Guilty As Recharged
This labeling on this countertop battery recycling bin from Hong Kong states they only accept rechargeable batteries. That’s a shame, since non-rechargeable batteries are much more likely to be disposed of. Don’t folks buy rechargeable batteries so they can reuse them instead of tossing them out? Something smells fishy here, and it’s not the seafood market around the corner. Well, not JUST the market. (image via Kevin Lau)
Recycle Today, Recharge Tomorrow
The message is a bit fuzzy but what UniROSS seems to be saying is: recycle your non-rechargeable batteries by depositing them in this Johannesburg, SA bin, and next time buy rechargeable batteries from UNiROSS, “the rechargeable specialists”. What happens when your rechargeable batteries no longer hold a charge? Bring ’em to Hong Kong? (image via ICT4D.at)
A Series of Tubes
We’d all like to make a difference, it’s only human. We’d also like to see the difference we’re making – that’s also part of being human – and these transparent battery recycling tubes in Perth, Scotland perfectly capture our need to DO good and SEE the good we do. Is that clear? Maybe not as clear as these tubular battery bins but at least we’re trying. (image via Ninian Reid)
Be Best? Be Better!
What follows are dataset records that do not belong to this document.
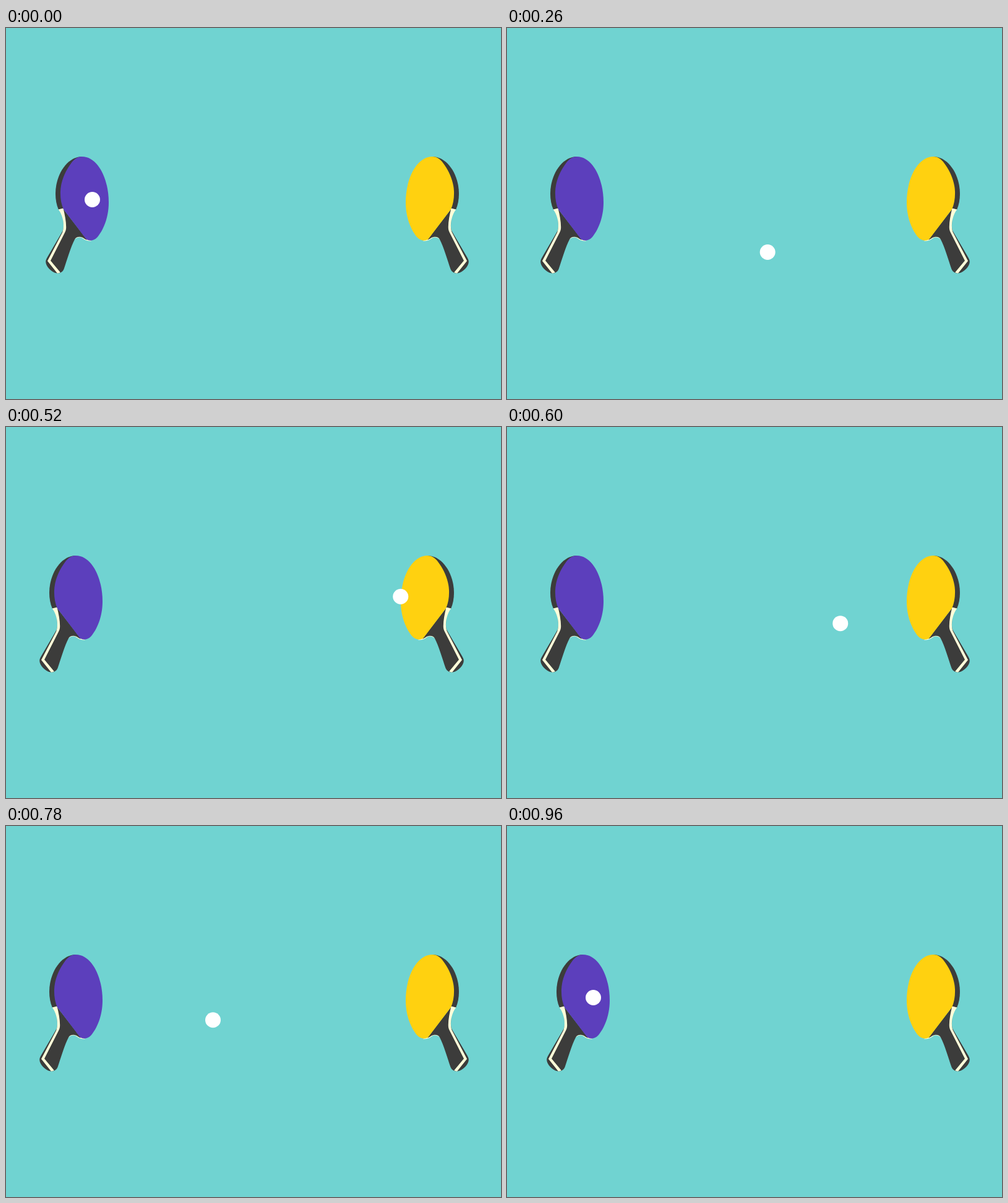
An HTML page that plays this animation: 800 px wide and 600 px high, repeating every 980 ms.

```html
<!DOCTYPE html>
<html lang="en">
<head>
<meta charset="utf-8">
<title>Table tennis rally</title>
<style>
  html, body { margin: 0; width: 100%; height: 100%; overflow: hidden; background: #70d3d1; }
  svg { display: block; }
</style>
</head>
<body>
<svg width="800" height="600" viewBox="0 0 800 600">
  <defs>
    <g id="paddle">
      <path fill="#3c3c3b" d="M113 208C89 208 70 237 70 268C70 277 71.5 286 74.8 293.5L84 292L113 240Z"/>
      <path fill="#ffffd9" d="M101 342C104 338 111 337.3 114.5 340.5C118 343.7 123 344.8 128 344.4L116 333L103 334Z"/>
      <path fill="#3c3c3b" d="M82 292L121 342.5C117 342 116 339 111 338C106 337.3 103 338.5 101 342C95 353 88 377 83.5 390C81.5 395 77 397 72 396.6C63 395 54 385 54.2 377.5C54.3 375 56 372 57.5 369.5L80 331C82.5 327 83 325 83 319Z"/>
      <path fill="#ffffd9" d="M74.8 293.5L82.5 291.5C85 302 87.2 312 87.2 322C87.2 326 86.4 328.5 85 331L62 376.2L77.8 395.2Q76 396.6 73 396.7L57 376.8L81 331C84.5 323 84 306 74.8 293.5Z"/>
      <path class="face" d="M113 208C138 208 156 243 156 282C156 308 146.5 328 137.5 338.5C132.5 343.8 126 345.2 119.8 341.8L82.8 293C79 284 77.6 275 78 264C78.6 248 85.5 233 93 222C99 212.5 105 208 113 208Z"/>
    </g>
  </defs>
  <g id="left" fill="#5c3fbc"><use href="#paddle"/></g>
  <g id="right" fill="#ffd110"><use href="#paddle" transform="matrix(-1 0 0 1 802 0)"/></g>
  <circle id="ball" r="12.5" fill="#fff"/>
</svg>
<script>
  const STEP = 20, LOOP = 980;
  const LEFT_HIT = 139.5, BOUNCE = 464.5, RIGHT_HIT = 662.5;
  const [left, right, ball] = ["left", "right", "ball"].map(id => document.getElementById(id));

  // Height of the arc from a hit (s = 0) down to the bounce (s = 1).
  const arc = s => 277.5 - 52.7 * s + 221.2 * s * s - 54.5 * s ** 3;

  const fly = (hitX, s) => [hitX + (BOUNCE - hitX) * s, arc(s)];

  function ballAt(t) {
    if (t <= 300) return fly(LEFT_HIT, t / 300);
    if (t <= 480) return fly(RIGHT_HIT, (480 - t) / 180);
    if (t <= 500) return fly(RIGHT_HIT, 0);
    if (t <= 660) return fly(RIGHT_HIT, (t - 500) / 160);
    return fly(LEFT_HIT, (960 - t) / 300);
  }

  // Swing of 10 px, 100 ms forward and 100 ms back.
  const swing = gap => Math.max(0, 10 - Math.max(0, gap) / 10);

  function draw(now) {
    const t = Math.floor((now % LOOP) / STEP) * STEP;
    const [x, y] = ballAt(t);
    ball.setAttribute("cx", x);
    ball.setAttribute("cy", y);
    left.setAttribute("transform", `translate(${swing(Math.min(t, 960 - t))})`);
    right.setAttribute("transform", `translate(${-swing(Math.max(480 - t, t - 500))})`);
  }

  const start = performance.now();
  function loop() {
    draw(performance.now() - start);
    requestAnimationFrame(loop);
  }
  loop();
</script>
</body>
</html>
```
Wow, Best Buy’s into recycling in a big way – literally! This jumbo jack-of-all-trades recycling bin offers an amazing EIGHT receptacles for (from left to right) gift cards, plastic bags, remotes & controllers, rechargeable batteries, ink & toner cartridges, more ink & toner cartridges, wires cords & cables, and… more wires cords & cables. Hmm, what’s wrong with this picture?
Two things stand out, and not in a good way: first off, there are actually SIX designated bins, not eight. Even if Best Buy customers are REALLY into recycling printer cartridges and cables, one bin opening for each would do just fine. Second, why are only rechargeable batteries accepted? We’re guessing people dispose of non-rechargeable batteries much more often than they dump wires and cables. (images via Jason Tester Guerrilla Future)
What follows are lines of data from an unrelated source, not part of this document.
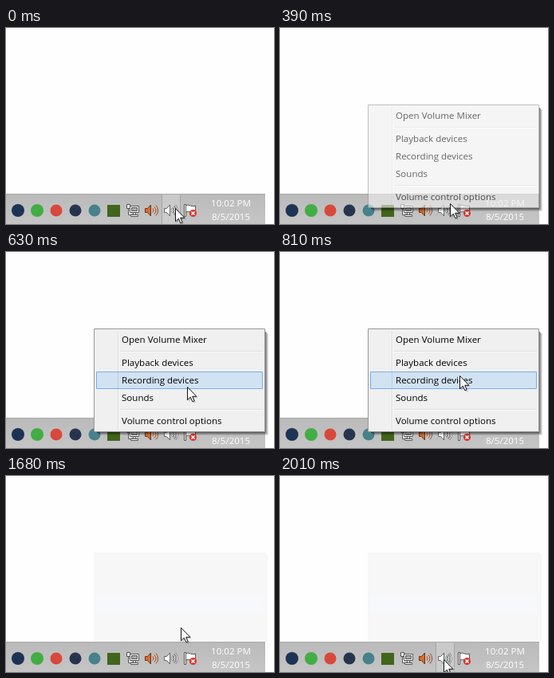
An HTML page for the animation above (2040 ms loop, 336 by 246 pixels).

```html
<!DOCTYPE html>
<html>
<head>
<meta charset="utf-8">
<style>
html, body { margin: 0; width: 100%; height: 100%; overflow: hidden; background: #fefefe; }
svg { display: block; }
text { font: 11.55px "Open Sans", "Noto Sans", sans-serif; }
</style>
</head>
<body>
<svg width="336" height="246" viewBox="0 0 336 246">
  <defs>
    <linearGradient id="bar" x2="0" y2="1">
      <stop stop-color="#bababa"/><stop offset="1" stop-color="#c5c5c5"/>
    </linearGradient>
    <path id="cone" d="M-7.5-2.5h3l4-4.5V7l-4-4.5h-3z"/>
    <path id="waves" d="M2-2.5q2 2.5 0 5M4-4.5q4 4.5 0 9M6-6.5q5.500 6.500 0 13" fill="none"/>
  </defs>

  <g id="ghost">
    <path d="M110 96H325L328 100V208H110z" fill="#f7f7f7"/>
    <path d="M113 150h209v22h-209z" fill="#f6f8fb"/>
  </g>

  <path d="M0 208h325v38H0z" fill="url(#bar)"/>
  <path d="M0 208.500h325" stroke="#a9a9a9"/>
  <g id="hover">
    <path d="M196 209h22v37h-22z" fill="#d0d0d0" opacity=".7"/>
    <path d="M195.500 209v37M218.500 209v37" stroke="#a6a6a6"/>
  </g>

  <circle cx="15" cy="229" r="8" fill="#1d3354"/>
  <circle cx="39" cy="229" r="8" fill="#42ad45"/>
  <circle cx="63" cy="229" r="7.500" fill="#d9483b"/>
  <circle cx="87" cy="229" r="7.500" fill="#26354d"/>
  <circle cx="111" cy="229" r="7.500" fill="#47818c"/>
  <path d="M127 222h16v15h-16z" fill="#41651a"/>

  <g fill="#fff" stroke="#555" transform="translate(159 229)">
    <path d="M-3.500-5.500h11v8h-11zM.500 2.500h3v3h-3zM-2.500 5.500h9v2h-9z"/>
    <path d="M-1.500-3.500h7v4h-7z" fill="#aaa"/>
    <path d="M-7.500-7.500h4v5h-4zM-5.500-2.500v8h3" fill="#eee"/>
  </g>
  <g stroke="#6b3219" transform="translate(182 229)">
    <use href="#cone" fill="#d96b2b"/><use href="#waves" stroke="#a34c20"/>
  </g>
  <g stroke="#666" transform="translate(206 229)">
    <use href="#cone" fill="#fff"/>
    <use href="#waves" stroke-width="2.200"/><use href="#waves" stroke="#fff"/>
  </g>
  <g transform="translate(231 229)">
    <path d="M-7.500-7.500h2v15h-2zM-5.500-6.500q3-1 6 .5t6 0v8q-3 1-6 0t-6 0z" fill="#fff" stroke="#555"/>
    <circle cx="3.500" cy="3.500" r="4.500" fill="#d9332b"/>
    <path d="M1.500 1.500l4 4m0-4l-4 4" stroke="#fff" stroke-width="1.500"/>
  </g>
  <g fill="#fff" text-anchor="middle">
    <text x="282" y="224">10:02 PM</text><text x="282" y="241">8/5/2015</text>
  </g>

  <g id="shadow" fill="none" stroke="#000"></g>
  <g id="menu">
    <path d="M110.500 96.500h214v129h-214z" fill="#f0f0f0" stroke="#979797"/>
    <path d="M140.500 99v124M143 124.500h179M143 197.500h179" stroke="#dedede"/>
    <path d="M141.500 99v124M143 125.500h179M143 198.500h179" stroke="#fafafa"/>
    <g id="items"></g>
  </g>
  <g id="pick">
    <path d="M113.500-10.500h208v21h-208z" fill="#d1e2f2" stroke="#78aee5"/>
    <path d="M140.500-10v20" stroke="#bdd0e2"/>
    <text id="label" x="145" y="4"></text>
  </g>

  <g id="cursor">
    <path d="M2 2v17l4-4 3 6 2-1-2.500-6H14z" opacity=".15"/>
    <path d="M.5.500v16.300l3.800-3.600 2.600 5.700 2.300-1-2.500-5.600h5.200z" fill="#fff" stroke="#111"/>
  </g>
</svg>
<script>
const LOOP = 2040, STEP = 30;
const $ = id => document.getElementById(id);
const items = [['Open Volume Mixer', 110], ['Playback devices', 139],
  ['Recording devices', 161], ['Sounds', 183], ['Volume control options', 212]];
const SOUNDS = 3, RECORDING = 2;

// time, x, y of the pointer tip
const path = [[0, 212, 226], [330, 211, 226], [390, 213, 220], [450, 219, 203],
  [510, 224, 187], [600, 227, 173], [690, 227, 162], [810, 225, 155],
  [1440, 225, 155], [1560, 224, 167], [1680, 219, 190], [1800, 206, 211],
  [1950, 195, 225], [1980, 199, 229], [2010, 205, 230], [LOOP, 205, 230]];

items.forEach(([name, y]) =>
  $('items').innerHTML += `<text x="145" y="${y + 4}">${name}</text>`);
for (let k = 0; k < 4; k++)
  $('shadow').innerHTML +=
    `<path d="M${325.5 + k} ${100 + k}V${226.5 + k}H${114 + k}" opacity="${0.5 - k * 0.13}"/>`;

const clamp = v => Math.max(0, Math.min(1, v));
const fade = (id, v) => $(id).style.opacity = clamp(v);

function pointer(t) {
  const i = path.findIndex(p => p[0] > t);
  const [t0, x0, y0] = path[i - 1], [t1, x1, y1] = path[i];
  const k = (t - t0) / (t1 - t0);
  return [x0 + (x1 - x0) * k, y0 + (y1 - y0) * k].map(Math.round);
}

function draw(now) {
  const t = Math.floor(now % LOOP / STEP) * STEP;
  const [x, y] = pointer(t);
  const open = t >= 330 && t < 1440;
  $('cursor').setAttribute('transform', `translate(${x} ${y})`);
  fade('ghost', t >= 1440);
  fade('hover', t < 330 ? 1 : (t - 1800) / 210);
  fade('shadow', open);
  fade('menu', open ? (t - 300) / 150 : 0);

  const [name, mid] = items[t < 1440 && y > 172 ? SOUNDS : RECORDING];
  $('pick').setAttribute('transform', `translate(0 ${mid})`);
  $('label').textContent = name;
  fade('pick', open ? t > 510 : t >= 1440 ? 1 - (t - 1410) / 210 : 0);
  requestAnimationFrame(draw);
}
requestAnimationFrame(draw);
</script>
</body>
</html>
```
So TIL that India, the world’s second-most populous nation (over 1.35 billion in 2018), does not have a recycling facility for batteries… or at least that was the case in mid-2009, when the photo above was taken. That said, at least they’re taking used batteries over the mountains and out to a desert to be buried “respectably”… whatever that means. Denizens of that desert ecosystem might not be feeling too respected by this policy but that’s OK, there aren’t any water sources there. It’s not like plants, animals and people need water, right? (image via Kiran Jonnalagadda)
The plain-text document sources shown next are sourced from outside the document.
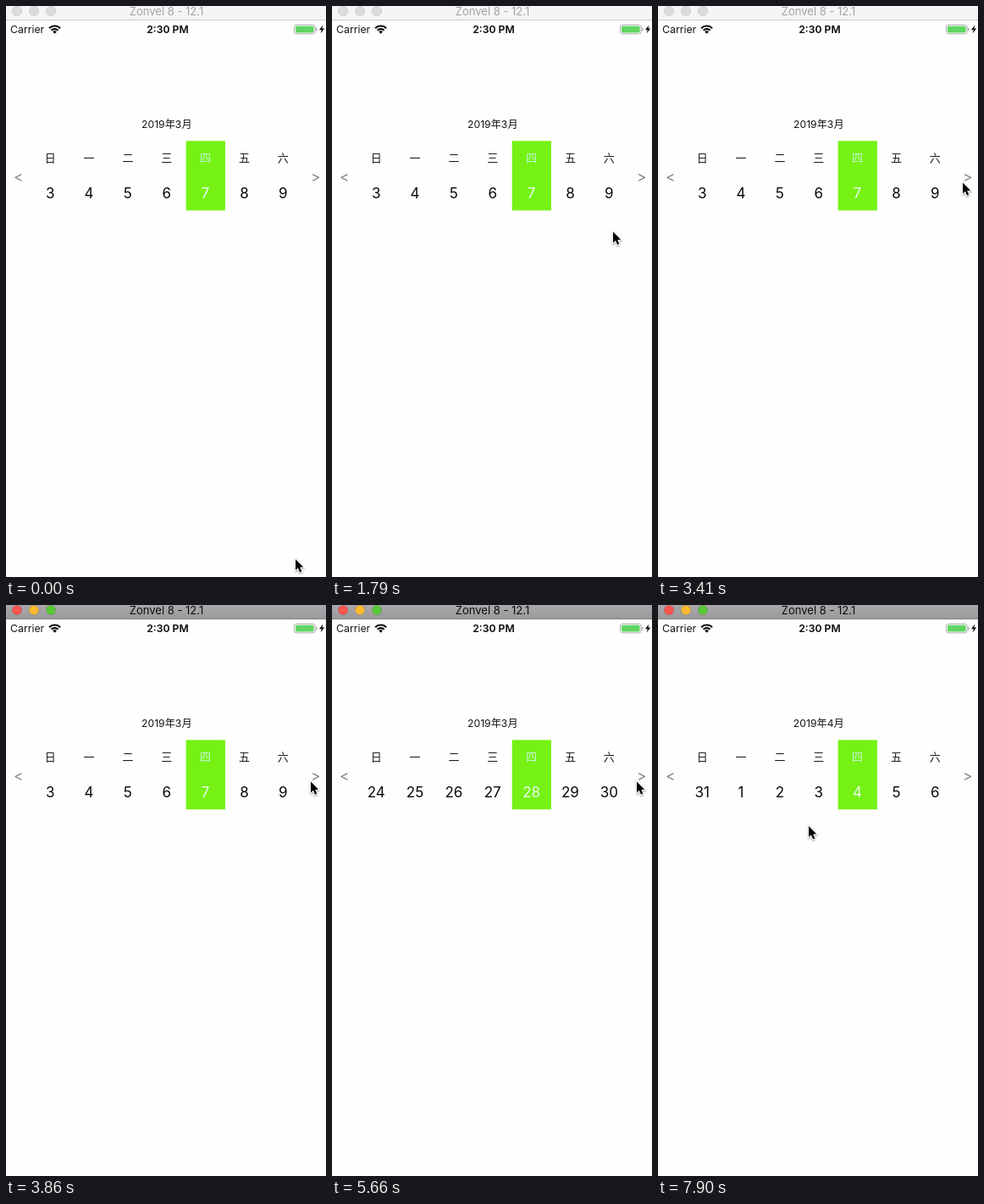
Recreate the animation shown at these times as an HTML page with a canvas. Size 378x674 px, loop 8 s.

```html
<!DOCTYPE html>
<html lang="zh">
<head>
<meta charset="utf-8">
<title>Week calendar</title>
<style>
  html, body { margin: 0; width: 100%; height: 100%; overflow: hidden; background: #fefefe; }
  canvas { display: block; width: 378px; height: 674px; }
</style>
</head>
<body>
<canvas id="stage"></canvas>
<script>
const W = 378, H = 674, LOOP = 8000;
const FONT = 'Inter, "Noto Sans CJK SC", "Noto Sans CJK JP", sans-serif';
const COLUMN = 45.85, FIRST_X = 52.2;
const ACTIVATE = 3860;
const WEEK_CHANGES = [4010, 4760, 5660, 7160];
const WEEKDAYS = [...'日一二三四五六'];

// The pointer moves in discrete steps along one curve per stroke.
const STEP = 145;
const POINTER_HOME = [342, 653];
const STROKES = [
  { start: 300, steps: 6, bend: [369, 490], end: [328, 316.4] },
  { start: 1340, steps: 4, bend: [314, 292], end: [332, 266.4] },
  { start: 2240, steps: 5, bend: [298, 242], end: [324, 230] },
  { start: 2965, steps: 4, bend: [357, 213], end: [360, 208.4] },
  { start: 7460, steps: 2, bend: [300, 230], end: [199, 258.5] },
  { start: 7900, steps: 1, bend: [188, 260], end: [178, 261] }
];

const canvas = document.getElementById('stage');
const ctx = canvas.getContext('2d');
const ratio = window.devicePixelRatio || 1;
canvas.width = Math.round(W * ratio);
canvas.height = Math.round(H * ratio);

function text(str, x, y, size, color, weight = 400, align = 'center') {
  ctx.font = `${weight} ${size}px ${FONT}`;
  ctx.textAlign = align;
  ctx.fillStyle = color;
  ctx.fillText(str, x, y);
}

function polygon(points) {
  ctx.beginPath();
  points.forEach(([x, y]) => ctx.lineTo(x, y));
  ctx.closePath();
}

function roundRect(x, y, w, h, r) {
  ctx.beginPath();
  ctx.roundRect(x, y, w, h, r);
}

function curve(from, bend, to, u) {
  const v = 1 - u;
  return from.map((a, i) => v * v * a + 2 * u * v * bend[i] + u * u * to[i]);
}

function pointerAt(t) {
  let place = POINTER_HOME;
  for (const { start, steps, bend, end } of STROKES) {
    if (t < start) break;
    const done = Math.min(steps, 1 + Math.floor((t - start) / STEP));
    place = curve(place, bend, end, done / steps);
  }
  return place;
}

function drawTitleBar(active) {
  const fill = ctx.createLinearGradient(0, 0, 0, 16);
  fill.addColorStop(0, active ? '#aaa7aa' : '#f6f6f6');
  fill.addColorStop(1, active ? '#9d9a9d' : '#f4f4f4');
  ctx.fillStyle = fill;
  ctx.fillRect(0, 0, W, 16);
  ctx.fillStyle = active ? '#858285' : '#cdcdcd';
  ctx.fillRect(0, 16, W, 1);

  const lights = active ? ['#f9564f', '#fdbb2f', '#58c838'] : Array(3).fill('#dcdcdc');
  lights.forEach((color, i) => {
    ctx.beginPath();
    ctx.arc(13 + i * 20, 6, 5.6, 0, Math.PI * 2);
    ctx.fillStyle = color;
    ctx.fill();
    ctx.strokeStyle = active ? 'rgba(0,0,0,0.16)' : '#cbcbcb';
    ctx.lineWidth = 0.8;
    ctx.stroke();
  });
  text('Zonvel 8 - 12.1', 189.5, 11, 13, active ? '#0c0c0c' : '#a3a3a3');
}

function drawWifi(x, y) {
  const from = -Math.PI * 0.75, to = -Math.PI * 0.25;
  ctx.strokeStyle = ctx.fillStyle = '#050505';
  ctx.lineWidth = 2.1;
  for (const r of [5.6, 9.2]) {
    ctx.beginPath();
    ctx.arc(x, y, r, from, to);
    ctx.stroke();
  }
  ctx.beginPath();
  ctx.moveTo(x, y);
  ctx.arc(x, y, 3.3, from, to);
  ctx.fill();
}

function drawBattery() {
  roundRect(340.5, 22.3, 24.6, 10.6, 2.6);
  ctx.strokeStyle = '#a4a4a4';
  ctx.lineWidth = 0.9;
  ctx.stroke();
  roundRect(342, 23.8, 21.6, 7.6, 1.3);
  ctx.fillStyle = '#60d662';
  ctx.fill();
  roundRect(366, 25.8, 1.4, 3.6, [0, 1, 1, 0]);
  ctx.fillStyle = '#a4a4a4';
  ctx.fill();
  polygon([[374.4, 22.6], [370, 28.2], [372.8, 28.2], [371.6, 32.4], [376.2, 26.6], [373.4, 26.6]]);
  ctx.fillStyle = '#050505';
  ctx.fill();
}

function drawStatusBar() {
  text('Carrier', 5, 32, 12.3, '#161616', 400, 'left');
  drawWifi(57.6, 32.7);
  text('2:30 PM', 191, 32, 12.2, '#080808', 600);
  drawBattery();
}

function drawCalendar(week) {
  const month = week === 4 ? 4 : 3;
  text(`2019年${month}月`, 189.8, 144, 12.2, '#161616');
  ctx.fillStyle = '#75f214';
  ctx.fillRect(212.7, 159.3, 46.2, 82);

  WEEKDAYS.forEach((name, i) => {
    const x = FIRST_X + i * COLUMN;
    const date = new Date(2019, 2, 3 + week * 7 + i).getDate();
    const selected = i === 4;
    text(name, x, 184.3, 13, selected ? '#c8f3dc' : '#1c1c1c');
    text(date, x, 227, 17, selected ? '#f0f8f4' : '#080808');
  });
  text('<', 14.5, 208, 17, '#828282');
  text('>', 365.8, 208, 17, '#828282');
}

function drawPointer([x, y]) {
  ctx.save();
  ctx.translate(x, y);
  polygon([[0, 0], [0, 13], [2.9, 10.3], [5.1, 15.4], [7.3, 14.4], [5.2, 9.5], [9.2, 9.3]]);
  ctx.shadowColor = 'rgba(0,0,0,0.4)';
  ctx.shadowBlur = 2 * ratio;
  ctx.shadowOffsetY = ratio;
  ctx.strokeStyle = '#fff';
  ctx.lineWidth = 2;
  ctx.stroke();
  ctx.shadowColor = 'transparent';
  ctx.fillStyle = '#000';
  ctx.fill();
  ctx.restore();
}

function draw(t) {
  ctx.setTransform(ratio, 0, 0, ratio, 0, 0);
  ctx.fillStyle = '#fefefe';
  ctx.fillRect(0, 0, W, H);
  drawTitleBar(t >= ACTIVATE);
  drawStatusBar();
  drawCalendar(WEEK_CHANGES.filter(start => t >= start).length);
  drawPointer(pointerAt(t));
}

const began = performance.now();
function tick() {
  draw((performance.now() - began) % LOOP);
  requestAnimationFrame(tick);
}
tick();
</script>
</body>
</html>
```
Is your mean green electric machine running on empty? Check out Plug This: 8 International EV Charging Station Signs!ï»¿